Fig. 1

York River, Chesapeake Bay, VA, showing the location of the three sites: Claybank (CB), Gloucester Point (GP), and Goodwin Island (GI). The three transects at GP and GI run perpendicular to shore and are marked by black lines. Dark shaded areas indicate 2010 seagrass coverage

Biological Sampling

Sampling was conducted by divers along fixed transects located perpendicular to the shoreline and extending just past the last observable shoot. Three permanent transects were set up in 2004 at GI, and three at GP, as part of the National Estuarine Research Reserve System-Wide Biological Monitoring Program (National Estuarine Research Reserve System 2012). No transects were established at CB because it was unvegetated throughout the study period. Annual aerial photography (e.g., Orth et al. 2011) was checked yearly along with periodic field checks to verify the continued absence of seagrass vegetation at CB throughout the study period.
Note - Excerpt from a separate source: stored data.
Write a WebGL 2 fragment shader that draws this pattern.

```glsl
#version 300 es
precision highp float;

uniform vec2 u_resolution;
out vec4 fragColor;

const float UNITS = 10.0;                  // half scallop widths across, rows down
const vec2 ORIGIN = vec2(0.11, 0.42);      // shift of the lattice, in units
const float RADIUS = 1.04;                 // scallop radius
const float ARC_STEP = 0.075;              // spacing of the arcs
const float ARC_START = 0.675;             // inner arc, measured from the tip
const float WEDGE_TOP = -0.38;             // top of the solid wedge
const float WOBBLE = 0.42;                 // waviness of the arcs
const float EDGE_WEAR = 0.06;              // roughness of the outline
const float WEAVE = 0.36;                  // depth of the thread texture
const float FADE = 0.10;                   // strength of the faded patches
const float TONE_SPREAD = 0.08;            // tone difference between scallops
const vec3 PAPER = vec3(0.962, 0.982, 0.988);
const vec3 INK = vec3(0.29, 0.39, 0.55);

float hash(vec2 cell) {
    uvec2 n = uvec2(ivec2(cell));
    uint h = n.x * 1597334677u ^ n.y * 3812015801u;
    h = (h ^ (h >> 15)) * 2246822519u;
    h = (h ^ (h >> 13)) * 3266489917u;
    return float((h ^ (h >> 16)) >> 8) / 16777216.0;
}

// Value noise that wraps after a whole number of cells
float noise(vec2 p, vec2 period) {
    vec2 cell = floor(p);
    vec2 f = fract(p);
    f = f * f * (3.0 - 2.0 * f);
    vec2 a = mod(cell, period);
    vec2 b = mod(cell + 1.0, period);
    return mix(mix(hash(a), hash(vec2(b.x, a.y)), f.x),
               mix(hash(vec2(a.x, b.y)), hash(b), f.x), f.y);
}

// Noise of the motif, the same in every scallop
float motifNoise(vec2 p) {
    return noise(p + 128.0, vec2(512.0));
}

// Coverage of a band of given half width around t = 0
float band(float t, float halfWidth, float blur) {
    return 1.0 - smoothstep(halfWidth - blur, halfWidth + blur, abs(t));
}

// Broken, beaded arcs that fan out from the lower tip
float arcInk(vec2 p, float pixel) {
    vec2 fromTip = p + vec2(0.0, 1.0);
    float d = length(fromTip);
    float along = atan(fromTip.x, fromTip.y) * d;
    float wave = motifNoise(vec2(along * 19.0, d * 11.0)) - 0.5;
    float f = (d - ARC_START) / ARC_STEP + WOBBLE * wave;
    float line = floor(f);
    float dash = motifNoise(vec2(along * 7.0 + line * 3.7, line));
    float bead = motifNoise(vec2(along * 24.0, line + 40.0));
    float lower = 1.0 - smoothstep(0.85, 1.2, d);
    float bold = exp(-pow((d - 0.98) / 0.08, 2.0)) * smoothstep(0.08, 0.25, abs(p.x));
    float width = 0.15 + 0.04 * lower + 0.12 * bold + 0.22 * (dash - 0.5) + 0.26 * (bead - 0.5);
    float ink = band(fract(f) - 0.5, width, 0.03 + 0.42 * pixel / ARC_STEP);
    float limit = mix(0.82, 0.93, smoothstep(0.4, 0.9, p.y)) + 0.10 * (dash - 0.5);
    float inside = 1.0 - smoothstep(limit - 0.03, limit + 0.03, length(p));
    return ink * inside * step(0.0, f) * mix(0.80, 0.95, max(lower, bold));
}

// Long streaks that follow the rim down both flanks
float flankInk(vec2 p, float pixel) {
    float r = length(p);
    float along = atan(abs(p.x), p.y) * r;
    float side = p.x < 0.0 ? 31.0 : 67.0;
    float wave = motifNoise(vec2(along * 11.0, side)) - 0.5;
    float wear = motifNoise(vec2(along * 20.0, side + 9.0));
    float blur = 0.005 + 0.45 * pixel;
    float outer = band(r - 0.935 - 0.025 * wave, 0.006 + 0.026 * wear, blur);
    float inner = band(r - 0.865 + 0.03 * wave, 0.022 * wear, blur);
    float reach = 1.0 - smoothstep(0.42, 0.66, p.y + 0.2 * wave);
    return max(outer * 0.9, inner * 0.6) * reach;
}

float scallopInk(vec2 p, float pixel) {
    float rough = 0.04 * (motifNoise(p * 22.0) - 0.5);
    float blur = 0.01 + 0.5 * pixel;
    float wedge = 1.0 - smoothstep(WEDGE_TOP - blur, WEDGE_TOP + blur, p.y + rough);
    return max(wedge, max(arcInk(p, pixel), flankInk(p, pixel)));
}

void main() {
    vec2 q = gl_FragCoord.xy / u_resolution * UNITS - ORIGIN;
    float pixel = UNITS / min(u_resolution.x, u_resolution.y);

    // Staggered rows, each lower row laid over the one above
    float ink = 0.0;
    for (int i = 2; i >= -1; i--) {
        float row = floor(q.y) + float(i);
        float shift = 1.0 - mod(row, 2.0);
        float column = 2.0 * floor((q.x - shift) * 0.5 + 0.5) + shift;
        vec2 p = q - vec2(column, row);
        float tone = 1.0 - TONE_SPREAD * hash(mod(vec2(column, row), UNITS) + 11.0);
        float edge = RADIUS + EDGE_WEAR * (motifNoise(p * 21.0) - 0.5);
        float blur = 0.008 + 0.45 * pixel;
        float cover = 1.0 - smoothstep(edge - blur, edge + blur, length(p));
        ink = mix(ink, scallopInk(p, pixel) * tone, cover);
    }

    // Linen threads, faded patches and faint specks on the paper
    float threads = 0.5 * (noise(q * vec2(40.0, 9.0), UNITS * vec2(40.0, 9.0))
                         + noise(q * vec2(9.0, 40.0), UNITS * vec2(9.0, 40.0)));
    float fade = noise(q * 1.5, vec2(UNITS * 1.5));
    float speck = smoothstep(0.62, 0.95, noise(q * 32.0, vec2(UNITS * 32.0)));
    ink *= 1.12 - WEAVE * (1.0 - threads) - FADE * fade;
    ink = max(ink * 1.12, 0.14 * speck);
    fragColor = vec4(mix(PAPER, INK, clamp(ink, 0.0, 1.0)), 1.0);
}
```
From 2004 to 2011, vegetative cover estimates and shoot lengths were assessed monthly from April to October along all transects, at intervals determined by transect length (Moore 2009). The longest transect (GI3, 700 m) was sampled for depth at every 10 m and for vegetative cover at every 20 m. All other transects (GI1, 130 m; GI2, 300 m; GP1–3, 90 m) were sampled for depth at 5 m and vegetative cover at every 10 m. A 0.5-m × 0.5-m quadrat was haphazardly tossed three times along every sampling location, and Z. marina cover was estimated visually. Starting in 2010, R. maritima coverage was also monitored. Depth data was normalized to mean lower low water (MLLW) using tide data from the U.S. NOAA, National Ocean Survey tide gauge at the U.S. Coast Guard Training Center in Yorktown, VA (37°13′36″ N, 76°28′42″ W). This location is approximately at a midpoint distance between GI and GP.

Water Quality Sampling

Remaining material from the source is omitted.